Confidence is a must, no matter the situation, but there are some things I feel less confident about than others. For example, although I know I’m a good mechanic—certainly not as fast as the guys who work diligently at flat rate in the repair shops—my confidence always wavers in that arena. I recall one of my teachers once saying, “Rosa, what do you mean you don’t know how to do that? I’ve seen you do it before. You’re good at it!” But even if you know how to do something—even if it’s damn-near instinctive—a lack of confidence can kill that. Confidence is essential when you’re writing non-fiction.
I feel uncertain in an arena where I have less experience. This is natural; there are always those we look up to, those who have more know-how when it comes to certain things. In the realm of non-fiction, I think of authors I know whose work I admire greatly. And I balk, wondering if I can follow in their footsteps—or if trying would be wrong somehow.
I’m working on two non-fiction books. One is a book on writing, editing, and publishing that incorporates interviews with other authors, editors, and publishers, to give the book a well-rounded feel to it as I explore the perspectives of my colleagues in the industry. Write to Right: Focus, Edit, Publish is what I like to call an alternative guide, because it also touches on things that can make a writing or publishing project suffer—haste, impatience, lack of confidence. I offer ways and advice to center yourself, focus, and be patient.
Lack of confidence. Hmm. I have a lot of confidence in this project, something I’ve been working with for quite a while. I have confidence in it because I’m a published author, I’ve been editing for eight years or so, I’ve just started freelancing full-time, and I feel I have words of wisdom I can offer fellow writers.

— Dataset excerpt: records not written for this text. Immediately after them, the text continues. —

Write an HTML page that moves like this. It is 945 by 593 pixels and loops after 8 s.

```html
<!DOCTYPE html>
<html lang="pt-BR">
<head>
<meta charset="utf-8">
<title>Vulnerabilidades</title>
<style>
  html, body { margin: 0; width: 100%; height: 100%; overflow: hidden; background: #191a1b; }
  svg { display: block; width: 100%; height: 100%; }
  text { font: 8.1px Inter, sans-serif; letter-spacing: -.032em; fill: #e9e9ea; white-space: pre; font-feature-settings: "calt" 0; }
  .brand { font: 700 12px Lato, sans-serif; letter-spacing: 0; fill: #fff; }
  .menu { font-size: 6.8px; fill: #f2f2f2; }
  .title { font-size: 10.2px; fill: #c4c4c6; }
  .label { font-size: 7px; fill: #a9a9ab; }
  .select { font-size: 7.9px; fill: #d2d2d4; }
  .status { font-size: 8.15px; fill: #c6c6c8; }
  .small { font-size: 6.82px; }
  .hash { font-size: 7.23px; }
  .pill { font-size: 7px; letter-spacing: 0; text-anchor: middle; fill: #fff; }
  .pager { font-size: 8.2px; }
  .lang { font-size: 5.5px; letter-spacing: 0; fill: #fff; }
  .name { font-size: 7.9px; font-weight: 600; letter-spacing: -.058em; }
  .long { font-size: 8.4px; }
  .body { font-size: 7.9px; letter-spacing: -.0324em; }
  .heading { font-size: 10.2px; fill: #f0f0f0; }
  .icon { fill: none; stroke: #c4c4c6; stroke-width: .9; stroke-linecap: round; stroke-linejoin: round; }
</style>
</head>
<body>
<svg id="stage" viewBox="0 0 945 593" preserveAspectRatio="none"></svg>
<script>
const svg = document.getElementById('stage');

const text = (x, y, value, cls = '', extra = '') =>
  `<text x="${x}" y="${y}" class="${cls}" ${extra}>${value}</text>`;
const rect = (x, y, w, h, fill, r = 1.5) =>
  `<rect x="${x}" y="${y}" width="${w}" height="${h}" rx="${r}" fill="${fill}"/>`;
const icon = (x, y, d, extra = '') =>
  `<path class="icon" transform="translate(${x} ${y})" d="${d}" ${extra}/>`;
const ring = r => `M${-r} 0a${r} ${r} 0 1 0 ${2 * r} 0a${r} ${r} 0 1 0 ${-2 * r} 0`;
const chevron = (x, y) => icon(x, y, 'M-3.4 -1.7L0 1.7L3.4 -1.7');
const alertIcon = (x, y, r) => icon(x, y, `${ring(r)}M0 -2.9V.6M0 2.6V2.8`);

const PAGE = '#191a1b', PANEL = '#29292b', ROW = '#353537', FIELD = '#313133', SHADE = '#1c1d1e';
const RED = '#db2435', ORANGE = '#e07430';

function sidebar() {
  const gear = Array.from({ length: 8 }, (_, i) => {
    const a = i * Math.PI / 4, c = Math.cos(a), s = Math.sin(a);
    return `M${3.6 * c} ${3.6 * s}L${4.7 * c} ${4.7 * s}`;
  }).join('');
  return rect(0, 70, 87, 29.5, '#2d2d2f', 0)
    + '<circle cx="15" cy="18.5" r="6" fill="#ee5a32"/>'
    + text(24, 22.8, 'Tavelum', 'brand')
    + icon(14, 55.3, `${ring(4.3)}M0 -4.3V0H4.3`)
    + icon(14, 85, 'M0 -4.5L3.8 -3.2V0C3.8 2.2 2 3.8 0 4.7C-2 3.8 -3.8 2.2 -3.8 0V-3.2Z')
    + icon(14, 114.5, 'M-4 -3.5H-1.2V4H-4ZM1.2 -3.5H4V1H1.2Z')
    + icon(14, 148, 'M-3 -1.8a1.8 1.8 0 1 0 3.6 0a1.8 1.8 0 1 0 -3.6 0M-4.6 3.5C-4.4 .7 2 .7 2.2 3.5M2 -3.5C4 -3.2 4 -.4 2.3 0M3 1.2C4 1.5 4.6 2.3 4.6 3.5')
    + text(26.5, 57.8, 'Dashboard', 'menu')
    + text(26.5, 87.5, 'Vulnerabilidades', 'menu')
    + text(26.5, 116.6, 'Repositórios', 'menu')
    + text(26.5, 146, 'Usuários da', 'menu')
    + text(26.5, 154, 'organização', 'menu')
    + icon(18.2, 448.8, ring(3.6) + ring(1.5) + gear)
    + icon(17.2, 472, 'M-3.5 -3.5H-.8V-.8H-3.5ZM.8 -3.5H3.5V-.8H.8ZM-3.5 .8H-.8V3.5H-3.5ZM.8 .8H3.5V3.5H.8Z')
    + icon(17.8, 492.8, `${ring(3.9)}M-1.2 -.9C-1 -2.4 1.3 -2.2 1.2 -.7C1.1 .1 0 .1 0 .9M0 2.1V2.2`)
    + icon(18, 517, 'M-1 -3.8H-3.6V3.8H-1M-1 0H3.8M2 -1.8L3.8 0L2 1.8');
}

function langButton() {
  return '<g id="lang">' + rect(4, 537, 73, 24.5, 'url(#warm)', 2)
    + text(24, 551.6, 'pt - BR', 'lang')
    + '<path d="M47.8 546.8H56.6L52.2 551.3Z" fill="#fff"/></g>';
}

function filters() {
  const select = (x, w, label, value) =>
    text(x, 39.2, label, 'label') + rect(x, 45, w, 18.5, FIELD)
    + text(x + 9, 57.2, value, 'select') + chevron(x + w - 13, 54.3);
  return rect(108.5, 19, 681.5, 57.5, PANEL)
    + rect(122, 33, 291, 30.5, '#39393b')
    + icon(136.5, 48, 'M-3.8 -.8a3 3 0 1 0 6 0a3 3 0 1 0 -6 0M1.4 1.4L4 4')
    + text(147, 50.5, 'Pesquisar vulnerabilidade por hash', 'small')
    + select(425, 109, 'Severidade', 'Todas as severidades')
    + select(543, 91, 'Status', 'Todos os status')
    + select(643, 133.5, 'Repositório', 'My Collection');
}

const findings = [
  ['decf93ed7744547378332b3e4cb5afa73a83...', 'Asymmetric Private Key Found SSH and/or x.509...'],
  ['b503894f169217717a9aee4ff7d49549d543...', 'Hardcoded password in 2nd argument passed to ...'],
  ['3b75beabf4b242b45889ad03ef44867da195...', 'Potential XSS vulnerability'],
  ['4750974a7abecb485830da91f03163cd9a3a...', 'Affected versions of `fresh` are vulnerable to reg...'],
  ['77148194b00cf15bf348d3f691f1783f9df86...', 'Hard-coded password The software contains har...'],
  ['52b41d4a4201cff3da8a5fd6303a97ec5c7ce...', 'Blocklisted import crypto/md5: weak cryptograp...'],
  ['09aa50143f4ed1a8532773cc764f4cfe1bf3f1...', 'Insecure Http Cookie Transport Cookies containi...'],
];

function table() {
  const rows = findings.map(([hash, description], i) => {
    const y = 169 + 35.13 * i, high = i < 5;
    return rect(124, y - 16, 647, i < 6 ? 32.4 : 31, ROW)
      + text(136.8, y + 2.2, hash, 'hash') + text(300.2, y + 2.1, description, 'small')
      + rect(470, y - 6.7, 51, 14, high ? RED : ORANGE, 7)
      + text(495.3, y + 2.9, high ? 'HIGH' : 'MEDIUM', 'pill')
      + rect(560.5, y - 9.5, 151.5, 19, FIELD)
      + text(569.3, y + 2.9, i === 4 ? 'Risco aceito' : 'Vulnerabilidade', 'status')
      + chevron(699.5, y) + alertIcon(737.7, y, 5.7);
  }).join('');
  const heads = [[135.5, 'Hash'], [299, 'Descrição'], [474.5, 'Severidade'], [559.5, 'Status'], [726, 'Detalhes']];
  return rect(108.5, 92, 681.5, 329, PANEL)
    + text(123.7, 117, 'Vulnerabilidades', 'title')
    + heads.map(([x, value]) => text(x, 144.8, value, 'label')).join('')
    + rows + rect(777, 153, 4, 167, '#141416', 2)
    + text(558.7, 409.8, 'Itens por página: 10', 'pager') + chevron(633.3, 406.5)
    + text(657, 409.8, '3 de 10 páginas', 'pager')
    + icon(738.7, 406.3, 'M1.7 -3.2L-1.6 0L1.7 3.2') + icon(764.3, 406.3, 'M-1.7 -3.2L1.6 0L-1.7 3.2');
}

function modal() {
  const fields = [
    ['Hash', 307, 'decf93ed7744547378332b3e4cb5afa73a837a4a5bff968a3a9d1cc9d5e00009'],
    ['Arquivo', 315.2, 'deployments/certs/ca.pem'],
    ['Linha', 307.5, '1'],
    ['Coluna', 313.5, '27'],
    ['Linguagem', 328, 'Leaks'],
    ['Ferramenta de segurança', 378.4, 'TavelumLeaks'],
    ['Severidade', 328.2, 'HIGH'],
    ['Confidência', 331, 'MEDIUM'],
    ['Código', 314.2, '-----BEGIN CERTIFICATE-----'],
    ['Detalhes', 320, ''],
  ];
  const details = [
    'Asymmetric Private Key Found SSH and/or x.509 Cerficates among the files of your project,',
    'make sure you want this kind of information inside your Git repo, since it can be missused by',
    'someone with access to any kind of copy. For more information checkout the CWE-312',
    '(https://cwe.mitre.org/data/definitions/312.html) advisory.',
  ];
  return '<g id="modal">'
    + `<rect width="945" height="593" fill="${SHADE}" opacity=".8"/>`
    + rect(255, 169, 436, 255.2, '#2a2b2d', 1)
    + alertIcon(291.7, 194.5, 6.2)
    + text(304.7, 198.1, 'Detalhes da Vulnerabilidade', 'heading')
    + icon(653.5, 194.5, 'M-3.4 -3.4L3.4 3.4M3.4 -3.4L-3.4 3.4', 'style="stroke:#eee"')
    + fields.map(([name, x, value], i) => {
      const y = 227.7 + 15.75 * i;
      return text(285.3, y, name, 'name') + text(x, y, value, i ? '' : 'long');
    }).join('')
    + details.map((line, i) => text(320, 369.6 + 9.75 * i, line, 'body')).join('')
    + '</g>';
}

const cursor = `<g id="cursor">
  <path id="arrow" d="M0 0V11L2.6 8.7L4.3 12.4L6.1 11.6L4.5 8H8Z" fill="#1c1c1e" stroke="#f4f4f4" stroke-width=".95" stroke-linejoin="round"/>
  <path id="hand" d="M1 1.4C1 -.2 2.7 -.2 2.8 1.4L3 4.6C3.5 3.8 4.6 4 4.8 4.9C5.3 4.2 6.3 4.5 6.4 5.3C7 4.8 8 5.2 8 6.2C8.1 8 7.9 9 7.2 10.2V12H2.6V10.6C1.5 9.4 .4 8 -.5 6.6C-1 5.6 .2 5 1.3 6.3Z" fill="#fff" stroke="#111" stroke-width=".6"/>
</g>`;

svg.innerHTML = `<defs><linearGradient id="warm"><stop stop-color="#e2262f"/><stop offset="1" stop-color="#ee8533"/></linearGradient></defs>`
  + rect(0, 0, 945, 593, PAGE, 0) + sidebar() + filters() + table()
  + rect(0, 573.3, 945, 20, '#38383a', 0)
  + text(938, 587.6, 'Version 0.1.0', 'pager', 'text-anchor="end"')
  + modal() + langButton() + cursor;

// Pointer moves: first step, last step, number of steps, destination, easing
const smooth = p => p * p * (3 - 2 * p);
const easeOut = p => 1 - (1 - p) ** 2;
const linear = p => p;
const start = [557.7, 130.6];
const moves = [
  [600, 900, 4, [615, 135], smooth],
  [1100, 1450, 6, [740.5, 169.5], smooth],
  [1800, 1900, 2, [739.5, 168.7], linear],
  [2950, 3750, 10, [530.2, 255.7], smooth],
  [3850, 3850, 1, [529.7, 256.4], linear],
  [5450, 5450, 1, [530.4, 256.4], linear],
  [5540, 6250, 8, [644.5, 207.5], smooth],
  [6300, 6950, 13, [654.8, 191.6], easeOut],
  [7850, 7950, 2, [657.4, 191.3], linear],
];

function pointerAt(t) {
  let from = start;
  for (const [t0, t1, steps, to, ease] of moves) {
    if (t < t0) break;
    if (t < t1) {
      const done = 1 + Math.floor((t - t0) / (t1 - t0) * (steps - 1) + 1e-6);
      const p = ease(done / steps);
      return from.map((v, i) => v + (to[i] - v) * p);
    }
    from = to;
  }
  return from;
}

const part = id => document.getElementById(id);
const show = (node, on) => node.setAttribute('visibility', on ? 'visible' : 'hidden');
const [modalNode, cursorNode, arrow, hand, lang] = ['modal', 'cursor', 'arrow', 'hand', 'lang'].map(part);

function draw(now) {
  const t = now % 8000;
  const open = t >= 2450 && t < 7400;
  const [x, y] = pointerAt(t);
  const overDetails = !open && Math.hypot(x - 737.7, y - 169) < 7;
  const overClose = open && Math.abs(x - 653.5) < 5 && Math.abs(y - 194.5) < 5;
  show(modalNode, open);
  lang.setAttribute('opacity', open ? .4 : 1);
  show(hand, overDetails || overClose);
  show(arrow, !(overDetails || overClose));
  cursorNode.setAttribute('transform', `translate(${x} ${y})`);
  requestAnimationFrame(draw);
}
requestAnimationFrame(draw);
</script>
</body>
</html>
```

Does this mean I know everything? Certainly not. But one of my weak points is I worry that people will think I’m a know-it-all.
I used to be one of those people who would prefer to pretend to not know anything, rather than go against the scrutiny of others. But now I know even a bad review is more publicity than no publicity, and I’m willing to stand firm by my work and say, “Hey, I don’t know everything, but I think I can help you out a bit, and here’s why.”
My other non-fiction work is entitled Treasures on Our Coast: A Snowbird’s Guide to Southeast Florida History. Research has been ongoing since 2010, and the book is in its final stages. I hope to entice a history publisher with it, but here’s where I lack confidence. I worry I’m repeating what’s already been said a thousand times, and I don’t want anyone to think I’m copying them. My biggest fear is that I’ll somehow accidentally plagiarize someone—and I don’t know why. I’m very careful. Maybe too careful. But the fear remains.
I write what I know—which is why Treasures on Our Coast is what it is, a “guide for snowbirds”. I wish to interest outsiders in Florida history, because it has its roots in the beginnings of our nation. It was where the war to protect slavery took place, but it was also where the first free black community stood, until it was destroyed during the Seminole Wars. There’s only one Florida, and only one Everglades. But when I realized my confidence in myself was waning, I changed the title and rearranged my focus so I was aiming to inform snowbirds. Because I am not a native Floridian, I can only offer my perspective, which is essentially the perspective of an outsider. A snowbird.
So, if you’re not feeling confident in what you’re writing, ask yourself these questions:
Am I writing about what I know?
Even if I am not a true expert, do I have some knowledge to offer that is unique, perhaps a perspective I feel is important to share with the world?
Is it worth it? Oh yes, it is.
Get your confidence back. Stand firm in what you believe in. And write to your heart’s content.